[Stored items]

- - - -

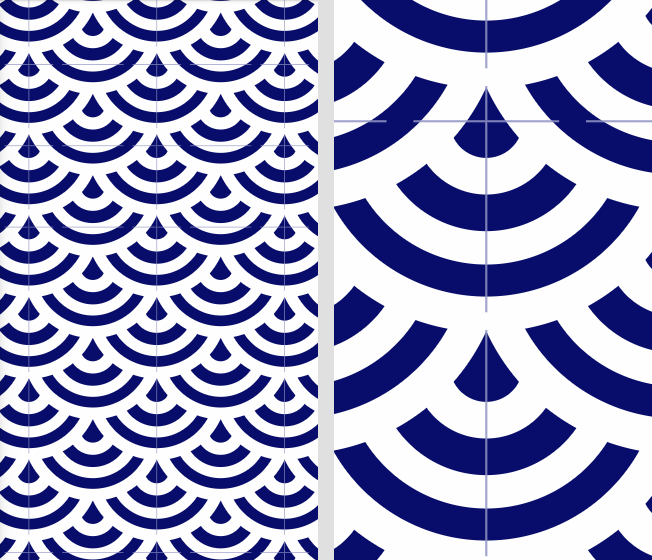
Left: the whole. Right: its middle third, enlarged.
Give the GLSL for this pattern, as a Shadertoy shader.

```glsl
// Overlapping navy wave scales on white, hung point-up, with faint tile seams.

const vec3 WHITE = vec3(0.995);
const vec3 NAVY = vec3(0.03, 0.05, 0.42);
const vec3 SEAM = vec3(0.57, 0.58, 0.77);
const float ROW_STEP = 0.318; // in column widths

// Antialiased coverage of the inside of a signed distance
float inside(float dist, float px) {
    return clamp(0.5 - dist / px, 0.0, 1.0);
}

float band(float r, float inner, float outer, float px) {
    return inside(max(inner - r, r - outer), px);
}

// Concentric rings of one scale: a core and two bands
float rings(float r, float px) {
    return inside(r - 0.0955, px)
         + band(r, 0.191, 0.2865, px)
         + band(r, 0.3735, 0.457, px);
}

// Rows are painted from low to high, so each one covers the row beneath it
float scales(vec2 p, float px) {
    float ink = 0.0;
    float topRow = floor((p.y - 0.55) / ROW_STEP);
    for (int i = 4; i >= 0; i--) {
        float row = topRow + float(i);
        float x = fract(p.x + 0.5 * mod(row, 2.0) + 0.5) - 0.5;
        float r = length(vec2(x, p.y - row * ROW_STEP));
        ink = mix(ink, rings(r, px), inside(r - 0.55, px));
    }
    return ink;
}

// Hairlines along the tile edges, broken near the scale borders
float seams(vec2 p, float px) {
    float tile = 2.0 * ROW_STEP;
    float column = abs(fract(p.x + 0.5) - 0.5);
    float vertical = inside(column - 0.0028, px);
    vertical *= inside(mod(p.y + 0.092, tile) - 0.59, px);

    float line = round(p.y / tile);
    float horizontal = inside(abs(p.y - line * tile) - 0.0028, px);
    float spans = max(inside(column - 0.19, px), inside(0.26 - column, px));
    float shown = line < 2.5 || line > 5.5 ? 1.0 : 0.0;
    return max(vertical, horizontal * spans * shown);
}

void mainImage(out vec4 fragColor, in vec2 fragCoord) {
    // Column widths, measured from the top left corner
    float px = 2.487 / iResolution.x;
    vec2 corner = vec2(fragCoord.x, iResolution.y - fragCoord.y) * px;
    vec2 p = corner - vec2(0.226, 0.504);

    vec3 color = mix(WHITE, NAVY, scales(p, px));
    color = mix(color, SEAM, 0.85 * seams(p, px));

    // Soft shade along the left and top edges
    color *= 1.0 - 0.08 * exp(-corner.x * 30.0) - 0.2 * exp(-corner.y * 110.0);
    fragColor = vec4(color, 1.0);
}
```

- - - -

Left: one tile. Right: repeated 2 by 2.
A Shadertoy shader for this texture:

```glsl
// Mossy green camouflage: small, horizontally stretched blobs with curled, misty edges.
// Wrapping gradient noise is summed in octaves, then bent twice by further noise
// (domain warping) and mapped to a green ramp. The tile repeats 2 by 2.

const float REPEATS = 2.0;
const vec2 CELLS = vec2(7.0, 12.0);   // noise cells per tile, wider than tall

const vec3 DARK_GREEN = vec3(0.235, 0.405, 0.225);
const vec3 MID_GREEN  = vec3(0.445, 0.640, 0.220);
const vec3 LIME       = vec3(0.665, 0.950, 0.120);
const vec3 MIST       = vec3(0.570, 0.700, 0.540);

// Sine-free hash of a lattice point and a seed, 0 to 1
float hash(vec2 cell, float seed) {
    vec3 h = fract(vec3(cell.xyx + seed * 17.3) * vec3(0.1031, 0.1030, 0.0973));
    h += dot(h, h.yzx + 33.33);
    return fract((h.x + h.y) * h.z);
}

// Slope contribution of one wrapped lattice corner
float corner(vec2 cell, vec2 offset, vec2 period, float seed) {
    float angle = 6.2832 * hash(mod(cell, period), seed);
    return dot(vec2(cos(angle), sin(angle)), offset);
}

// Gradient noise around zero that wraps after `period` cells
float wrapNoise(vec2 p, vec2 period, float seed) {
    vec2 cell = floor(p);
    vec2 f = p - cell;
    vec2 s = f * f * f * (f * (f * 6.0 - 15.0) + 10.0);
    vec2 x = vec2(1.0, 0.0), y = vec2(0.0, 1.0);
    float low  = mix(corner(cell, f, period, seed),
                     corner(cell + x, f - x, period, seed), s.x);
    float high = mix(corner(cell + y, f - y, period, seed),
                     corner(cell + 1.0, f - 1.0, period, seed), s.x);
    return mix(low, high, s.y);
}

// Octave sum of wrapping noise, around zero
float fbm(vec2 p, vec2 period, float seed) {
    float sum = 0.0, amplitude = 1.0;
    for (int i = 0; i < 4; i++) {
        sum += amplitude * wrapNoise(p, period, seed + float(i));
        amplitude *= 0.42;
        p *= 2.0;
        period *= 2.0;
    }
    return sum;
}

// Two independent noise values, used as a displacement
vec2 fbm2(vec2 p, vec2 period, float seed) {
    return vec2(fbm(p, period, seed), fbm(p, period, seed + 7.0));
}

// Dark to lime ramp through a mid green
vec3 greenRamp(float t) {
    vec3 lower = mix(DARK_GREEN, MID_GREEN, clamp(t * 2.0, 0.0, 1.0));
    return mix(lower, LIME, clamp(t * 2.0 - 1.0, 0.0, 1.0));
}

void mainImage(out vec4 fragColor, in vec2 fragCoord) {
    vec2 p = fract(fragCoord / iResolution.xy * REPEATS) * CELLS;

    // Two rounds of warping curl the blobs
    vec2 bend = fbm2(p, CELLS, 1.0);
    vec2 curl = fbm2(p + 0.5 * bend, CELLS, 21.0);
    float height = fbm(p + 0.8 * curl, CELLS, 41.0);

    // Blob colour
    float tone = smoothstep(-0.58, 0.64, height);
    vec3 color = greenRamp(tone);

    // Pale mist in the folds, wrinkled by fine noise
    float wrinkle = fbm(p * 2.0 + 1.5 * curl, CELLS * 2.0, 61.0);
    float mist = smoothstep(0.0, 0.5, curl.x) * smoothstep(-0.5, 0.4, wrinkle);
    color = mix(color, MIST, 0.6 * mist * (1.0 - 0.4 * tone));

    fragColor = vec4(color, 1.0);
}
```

- - - -

> Problem to solve
Find every line above that includes the word "from" and report only how many there are.

> Final answer
2